The job is to find each line in the entries holding the string "dust" and copy that line.

[[ RECORDED INFORMATION open ]]

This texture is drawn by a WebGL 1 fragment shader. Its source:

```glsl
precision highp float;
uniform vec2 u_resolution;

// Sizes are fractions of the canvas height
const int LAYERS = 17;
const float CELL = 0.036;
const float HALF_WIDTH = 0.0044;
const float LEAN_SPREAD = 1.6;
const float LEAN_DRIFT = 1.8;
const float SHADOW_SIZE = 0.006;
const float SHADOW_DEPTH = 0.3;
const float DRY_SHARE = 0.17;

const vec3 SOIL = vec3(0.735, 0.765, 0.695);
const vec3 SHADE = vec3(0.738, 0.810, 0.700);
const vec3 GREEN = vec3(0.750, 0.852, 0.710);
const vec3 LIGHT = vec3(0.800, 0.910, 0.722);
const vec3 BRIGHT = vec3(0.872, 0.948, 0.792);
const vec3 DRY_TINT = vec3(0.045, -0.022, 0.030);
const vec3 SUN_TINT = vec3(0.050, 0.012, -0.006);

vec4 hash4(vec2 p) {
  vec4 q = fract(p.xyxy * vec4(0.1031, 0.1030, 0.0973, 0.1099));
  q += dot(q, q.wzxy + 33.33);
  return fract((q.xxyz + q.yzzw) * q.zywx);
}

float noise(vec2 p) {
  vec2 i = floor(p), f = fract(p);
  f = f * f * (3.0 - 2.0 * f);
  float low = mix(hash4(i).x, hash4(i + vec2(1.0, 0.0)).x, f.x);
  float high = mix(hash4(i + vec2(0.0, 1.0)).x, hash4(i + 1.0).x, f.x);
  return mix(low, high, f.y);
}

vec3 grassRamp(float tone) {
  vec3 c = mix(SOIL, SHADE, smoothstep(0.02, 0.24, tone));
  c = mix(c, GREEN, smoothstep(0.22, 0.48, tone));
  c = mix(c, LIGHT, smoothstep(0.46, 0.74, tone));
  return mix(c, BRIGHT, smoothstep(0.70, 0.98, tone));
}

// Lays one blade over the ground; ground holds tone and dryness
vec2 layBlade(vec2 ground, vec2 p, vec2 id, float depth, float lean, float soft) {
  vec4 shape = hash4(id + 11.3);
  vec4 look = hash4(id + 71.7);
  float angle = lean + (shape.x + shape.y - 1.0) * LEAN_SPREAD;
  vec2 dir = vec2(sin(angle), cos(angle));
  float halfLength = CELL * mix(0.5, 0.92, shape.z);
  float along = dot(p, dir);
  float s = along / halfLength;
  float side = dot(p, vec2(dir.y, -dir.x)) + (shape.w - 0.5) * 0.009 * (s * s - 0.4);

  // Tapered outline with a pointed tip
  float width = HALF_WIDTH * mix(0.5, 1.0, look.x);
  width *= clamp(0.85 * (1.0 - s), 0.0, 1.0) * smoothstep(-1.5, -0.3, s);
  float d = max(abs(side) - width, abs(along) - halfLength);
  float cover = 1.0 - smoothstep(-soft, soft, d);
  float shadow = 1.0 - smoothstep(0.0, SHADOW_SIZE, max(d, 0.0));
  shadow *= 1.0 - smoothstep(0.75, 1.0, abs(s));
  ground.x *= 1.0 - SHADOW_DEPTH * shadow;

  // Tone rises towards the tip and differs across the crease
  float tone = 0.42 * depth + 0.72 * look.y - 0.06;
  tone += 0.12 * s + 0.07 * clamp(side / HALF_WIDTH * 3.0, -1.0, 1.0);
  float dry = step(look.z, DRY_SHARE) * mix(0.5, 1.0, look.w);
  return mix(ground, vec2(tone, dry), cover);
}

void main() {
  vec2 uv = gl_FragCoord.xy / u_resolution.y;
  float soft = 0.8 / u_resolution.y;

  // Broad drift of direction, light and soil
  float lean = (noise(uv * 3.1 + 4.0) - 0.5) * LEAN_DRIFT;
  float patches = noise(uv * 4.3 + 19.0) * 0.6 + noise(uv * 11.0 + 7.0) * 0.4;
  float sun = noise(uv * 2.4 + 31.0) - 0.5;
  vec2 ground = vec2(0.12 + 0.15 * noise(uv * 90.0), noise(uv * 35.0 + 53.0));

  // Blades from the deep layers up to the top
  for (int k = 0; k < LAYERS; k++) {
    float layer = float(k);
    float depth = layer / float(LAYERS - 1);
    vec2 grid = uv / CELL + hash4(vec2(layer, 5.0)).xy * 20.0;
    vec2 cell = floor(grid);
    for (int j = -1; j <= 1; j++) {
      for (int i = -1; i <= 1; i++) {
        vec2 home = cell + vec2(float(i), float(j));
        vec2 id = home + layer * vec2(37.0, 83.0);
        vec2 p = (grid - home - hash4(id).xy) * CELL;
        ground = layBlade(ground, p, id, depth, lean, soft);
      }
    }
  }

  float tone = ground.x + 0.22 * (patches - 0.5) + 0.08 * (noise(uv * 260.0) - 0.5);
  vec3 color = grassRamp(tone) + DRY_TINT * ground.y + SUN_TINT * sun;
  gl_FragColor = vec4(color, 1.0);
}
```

[[ RECORDED INFORMATION closed ]]
[[ RECORDED INFORMATION open ]]

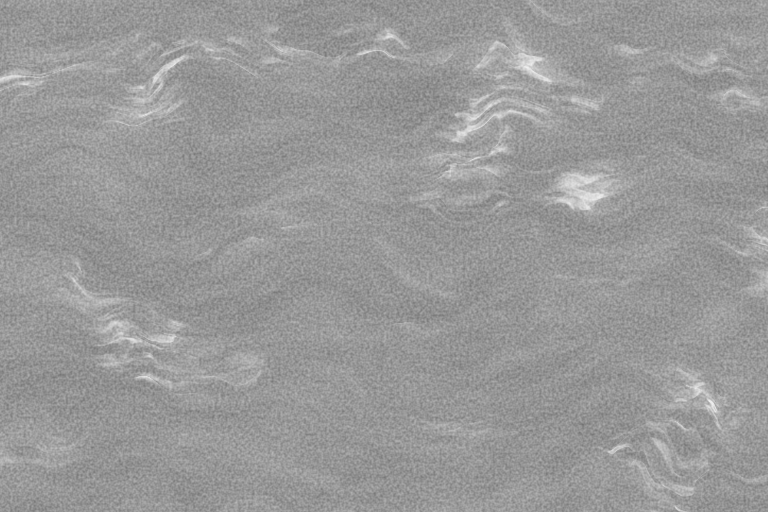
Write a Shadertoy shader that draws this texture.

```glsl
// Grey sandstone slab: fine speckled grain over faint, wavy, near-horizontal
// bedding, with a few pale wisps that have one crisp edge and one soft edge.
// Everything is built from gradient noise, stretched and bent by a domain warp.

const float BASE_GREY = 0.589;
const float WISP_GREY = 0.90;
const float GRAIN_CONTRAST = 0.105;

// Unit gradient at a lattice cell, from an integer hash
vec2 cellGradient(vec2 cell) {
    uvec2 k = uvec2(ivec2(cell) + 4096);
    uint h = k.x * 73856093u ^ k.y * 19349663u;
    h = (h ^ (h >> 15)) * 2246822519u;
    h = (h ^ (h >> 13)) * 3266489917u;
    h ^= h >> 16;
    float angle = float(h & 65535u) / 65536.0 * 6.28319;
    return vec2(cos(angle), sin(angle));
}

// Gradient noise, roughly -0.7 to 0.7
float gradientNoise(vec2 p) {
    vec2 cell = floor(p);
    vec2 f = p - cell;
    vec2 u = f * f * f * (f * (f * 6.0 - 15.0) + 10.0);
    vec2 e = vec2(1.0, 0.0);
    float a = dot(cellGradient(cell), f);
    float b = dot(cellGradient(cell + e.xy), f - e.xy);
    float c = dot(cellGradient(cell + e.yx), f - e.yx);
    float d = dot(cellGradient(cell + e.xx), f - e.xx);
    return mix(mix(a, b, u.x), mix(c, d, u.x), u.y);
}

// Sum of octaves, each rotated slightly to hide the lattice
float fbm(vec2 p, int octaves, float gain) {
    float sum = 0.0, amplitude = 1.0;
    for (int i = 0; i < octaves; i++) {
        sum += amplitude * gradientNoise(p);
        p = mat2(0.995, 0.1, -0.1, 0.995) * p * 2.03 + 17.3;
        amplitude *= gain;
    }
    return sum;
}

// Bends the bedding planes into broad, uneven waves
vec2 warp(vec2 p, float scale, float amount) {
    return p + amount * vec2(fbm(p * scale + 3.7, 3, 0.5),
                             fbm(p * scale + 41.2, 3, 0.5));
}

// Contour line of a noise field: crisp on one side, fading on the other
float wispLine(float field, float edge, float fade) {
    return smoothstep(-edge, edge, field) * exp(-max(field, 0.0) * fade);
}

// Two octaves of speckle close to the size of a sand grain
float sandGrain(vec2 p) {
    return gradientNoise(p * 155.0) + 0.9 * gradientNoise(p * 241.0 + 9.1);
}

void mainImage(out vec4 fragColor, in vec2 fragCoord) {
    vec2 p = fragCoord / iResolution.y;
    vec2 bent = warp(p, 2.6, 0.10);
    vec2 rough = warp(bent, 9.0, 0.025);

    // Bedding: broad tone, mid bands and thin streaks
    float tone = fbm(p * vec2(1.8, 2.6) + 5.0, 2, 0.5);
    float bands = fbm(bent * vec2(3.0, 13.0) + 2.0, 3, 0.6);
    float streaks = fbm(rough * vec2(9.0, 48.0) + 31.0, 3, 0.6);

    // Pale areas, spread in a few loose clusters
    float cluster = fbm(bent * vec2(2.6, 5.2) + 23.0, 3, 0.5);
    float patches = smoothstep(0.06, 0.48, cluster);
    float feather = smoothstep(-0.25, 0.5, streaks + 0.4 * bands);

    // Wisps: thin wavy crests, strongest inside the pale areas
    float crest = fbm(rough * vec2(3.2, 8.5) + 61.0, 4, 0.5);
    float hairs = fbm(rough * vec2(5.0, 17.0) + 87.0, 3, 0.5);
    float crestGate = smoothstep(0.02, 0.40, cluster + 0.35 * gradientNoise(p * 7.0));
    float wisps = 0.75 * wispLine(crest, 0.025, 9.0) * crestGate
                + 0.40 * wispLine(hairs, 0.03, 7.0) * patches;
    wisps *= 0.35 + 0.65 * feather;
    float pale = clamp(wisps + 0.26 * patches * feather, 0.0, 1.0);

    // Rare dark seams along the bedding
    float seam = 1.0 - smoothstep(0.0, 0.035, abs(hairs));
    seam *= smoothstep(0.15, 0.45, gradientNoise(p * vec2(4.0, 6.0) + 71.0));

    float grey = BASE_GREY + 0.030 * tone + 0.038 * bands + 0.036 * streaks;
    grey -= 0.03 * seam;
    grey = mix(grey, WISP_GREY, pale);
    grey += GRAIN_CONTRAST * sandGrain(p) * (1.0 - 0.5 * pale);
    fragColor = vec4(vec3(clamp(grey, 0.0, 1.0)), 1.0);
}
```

[[ RECORDED INFORMATION closed ]]
[[ RECORDED INFORMATION open ]]

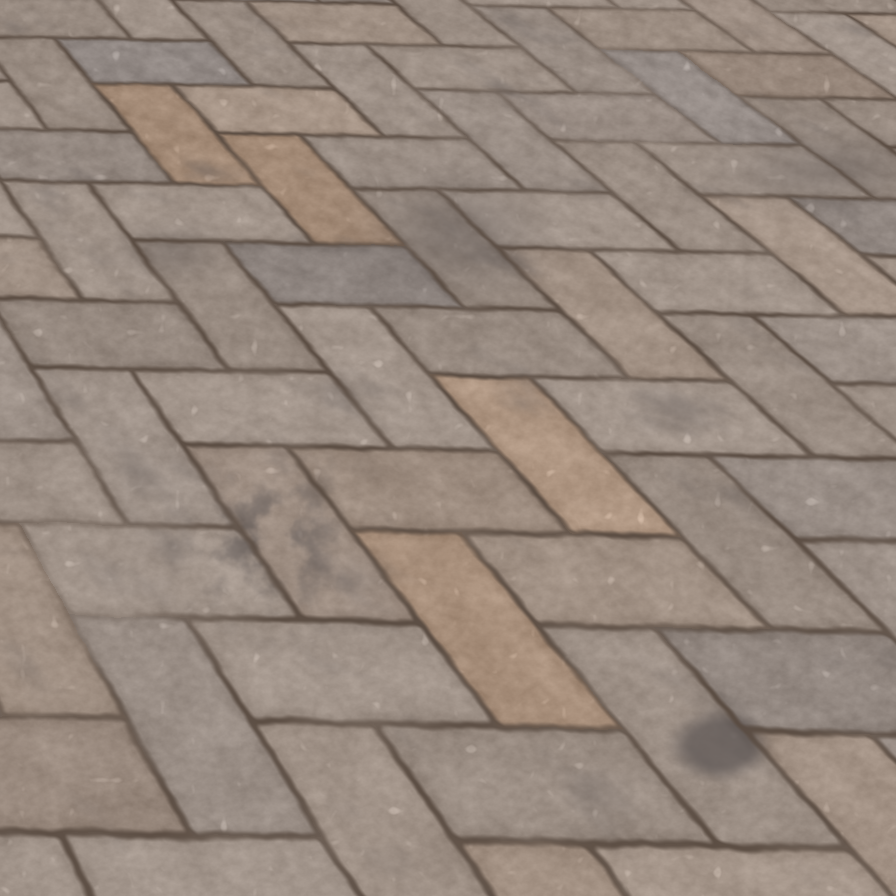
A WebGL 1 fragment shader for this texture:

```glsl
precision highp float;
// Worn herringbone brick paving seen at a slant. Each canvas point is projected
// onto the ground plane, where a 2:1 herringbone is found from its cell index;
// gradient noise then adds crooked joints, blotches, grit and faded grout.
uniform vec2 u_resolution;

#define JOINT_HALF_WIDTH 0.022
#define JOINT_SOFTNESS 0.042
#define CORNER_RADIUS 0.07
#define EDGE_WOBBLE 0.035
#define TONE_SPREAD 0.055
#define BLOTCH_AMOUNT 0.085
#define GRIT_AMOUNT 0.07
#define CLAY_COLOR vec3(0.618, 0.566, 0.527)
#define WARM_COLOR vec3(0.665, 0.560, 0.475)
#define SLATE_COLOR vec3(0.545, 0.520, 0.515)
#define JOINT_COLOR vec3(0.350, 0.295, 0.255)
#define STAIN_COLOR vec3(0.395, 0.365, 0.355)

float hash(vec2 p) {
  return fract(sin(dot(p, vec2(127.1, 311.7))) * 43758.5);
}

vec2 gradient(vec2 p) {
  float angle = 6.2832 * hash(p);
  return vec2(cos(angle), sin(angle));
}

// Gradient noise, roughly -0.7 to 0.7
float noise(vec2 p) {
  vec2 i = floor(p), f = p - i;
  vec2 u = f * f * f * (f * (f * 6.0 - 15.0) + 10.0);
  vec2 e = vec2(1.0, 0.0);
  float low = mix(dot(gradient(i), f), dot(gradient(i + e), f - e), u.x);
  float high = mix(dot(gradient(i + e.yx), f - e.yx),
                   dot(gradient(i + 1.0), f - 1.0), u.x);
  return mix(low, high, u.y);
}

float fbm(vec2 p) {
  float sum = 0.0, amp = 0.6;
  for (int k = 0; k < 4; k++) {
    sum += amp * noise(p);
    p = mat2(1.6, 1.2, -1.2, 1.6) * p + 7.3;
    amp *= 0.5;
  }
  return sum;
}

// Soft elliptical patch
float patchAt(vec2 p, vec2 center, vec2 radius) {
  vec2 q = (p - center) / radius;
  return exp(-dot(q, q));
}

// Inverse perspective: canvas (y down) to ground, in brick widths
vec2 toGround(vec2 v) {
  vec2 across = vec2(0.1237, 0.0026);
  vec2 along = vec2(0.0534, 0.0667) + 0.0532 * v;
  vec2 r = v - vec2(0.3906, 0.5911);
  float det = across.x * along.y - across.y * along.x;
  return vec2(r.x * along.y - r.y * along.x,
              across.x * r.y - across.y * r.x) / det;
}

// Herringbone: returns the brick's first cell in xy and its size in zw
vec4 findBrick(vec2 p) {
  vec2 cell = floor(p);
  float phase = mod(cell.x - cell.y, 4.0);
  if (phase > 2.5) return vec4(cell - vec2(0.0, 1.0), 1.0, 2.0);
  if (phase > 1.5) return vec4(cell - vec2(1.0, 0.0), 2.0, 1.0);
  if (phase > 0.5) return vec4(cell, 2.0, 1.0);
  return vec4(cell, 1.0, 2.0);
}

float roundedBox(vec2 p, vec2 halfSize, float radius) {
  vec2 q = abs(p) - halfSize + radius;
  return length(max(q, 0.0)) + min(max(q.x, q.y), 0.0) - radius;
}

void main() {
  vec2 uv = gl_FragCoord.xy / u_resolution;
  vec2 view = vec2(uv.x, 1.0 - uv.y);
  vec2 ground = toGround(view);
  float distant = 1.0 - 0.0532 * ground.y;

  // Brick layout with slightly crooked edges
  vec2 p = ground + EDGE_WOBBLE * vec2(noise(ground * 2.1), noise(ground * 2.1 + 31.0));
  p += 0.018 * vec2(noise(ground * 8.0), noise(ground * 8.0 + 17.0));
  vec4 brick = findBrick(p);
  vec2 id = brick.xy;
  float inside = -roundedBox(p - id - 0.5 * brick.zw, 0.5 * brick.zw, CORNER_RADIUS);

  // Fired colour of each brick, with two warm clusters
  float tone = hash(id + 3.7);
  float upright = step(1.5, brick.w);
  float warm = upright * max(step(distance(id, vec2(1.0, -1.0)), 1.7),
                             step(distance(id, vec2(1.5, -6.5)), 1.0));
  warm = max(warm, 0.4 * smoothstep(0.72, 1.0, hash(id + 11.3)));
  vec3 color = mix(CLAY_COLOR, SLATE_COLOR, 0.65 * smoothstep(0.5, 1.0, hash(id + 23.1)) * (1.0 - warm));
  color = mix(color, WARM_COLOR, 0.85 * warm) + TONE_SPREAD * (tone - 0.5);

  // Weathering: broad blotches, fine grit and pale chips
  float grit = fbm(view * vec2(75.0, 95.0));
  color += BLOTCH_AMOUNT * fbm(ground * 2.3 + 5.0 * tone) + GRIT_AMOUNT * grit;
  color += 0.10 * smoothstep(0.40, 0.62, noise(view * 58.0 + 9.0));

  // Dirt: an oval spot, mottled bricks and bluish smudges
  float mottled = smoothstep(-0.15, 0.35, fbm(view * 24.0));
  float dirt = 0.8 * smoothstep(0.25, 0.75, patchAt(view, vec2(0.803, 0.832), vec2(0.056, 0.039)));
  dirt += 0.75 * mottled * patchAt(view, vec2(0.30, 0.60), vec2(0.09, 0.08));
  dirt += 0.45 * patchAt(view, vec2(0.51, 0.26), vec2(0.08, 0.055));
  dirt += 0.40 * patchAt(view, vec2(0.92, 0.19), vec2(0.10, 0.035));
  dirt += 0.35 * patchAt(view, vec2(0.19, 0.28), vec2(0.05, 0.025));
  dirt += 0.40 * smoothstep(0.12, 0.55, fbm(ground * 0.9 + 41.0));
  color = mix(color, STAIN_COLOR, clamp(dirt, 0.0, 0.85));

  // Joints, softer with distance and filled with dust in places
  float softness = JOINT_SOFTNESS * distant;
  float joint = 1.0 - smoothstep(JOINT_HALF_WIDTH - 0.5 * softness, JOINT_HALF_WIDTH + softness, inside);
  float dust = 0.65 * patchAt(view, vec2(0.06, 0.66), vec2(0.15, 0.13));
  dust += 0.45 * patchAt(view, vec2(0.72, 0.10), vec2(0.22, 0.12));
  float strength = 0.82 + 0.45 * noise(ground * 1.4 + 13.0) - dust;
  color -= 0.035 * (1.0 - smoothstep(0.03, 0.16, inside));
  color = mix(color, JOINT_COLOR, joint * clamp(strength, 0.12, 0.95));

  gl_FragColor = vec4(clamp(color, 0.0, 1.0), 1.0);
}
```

[[ RECORDED INFORMATION closed ]]

SOLUTION TO THIS PROBLEM »
  // Joints, softer with distance and filled with dust in places
  float dust = 0.65 * patchAt(view, vec2(0.06, 0.66), vec2(0.15, 0.13));
  dust += 0.45 * patchAt(view, vec2(0.72, 0.10), vec2(0.22, 0.12));
  float strength = 0.82 + 0.45 * noise(ground * 1.4 + 13.0) - dust;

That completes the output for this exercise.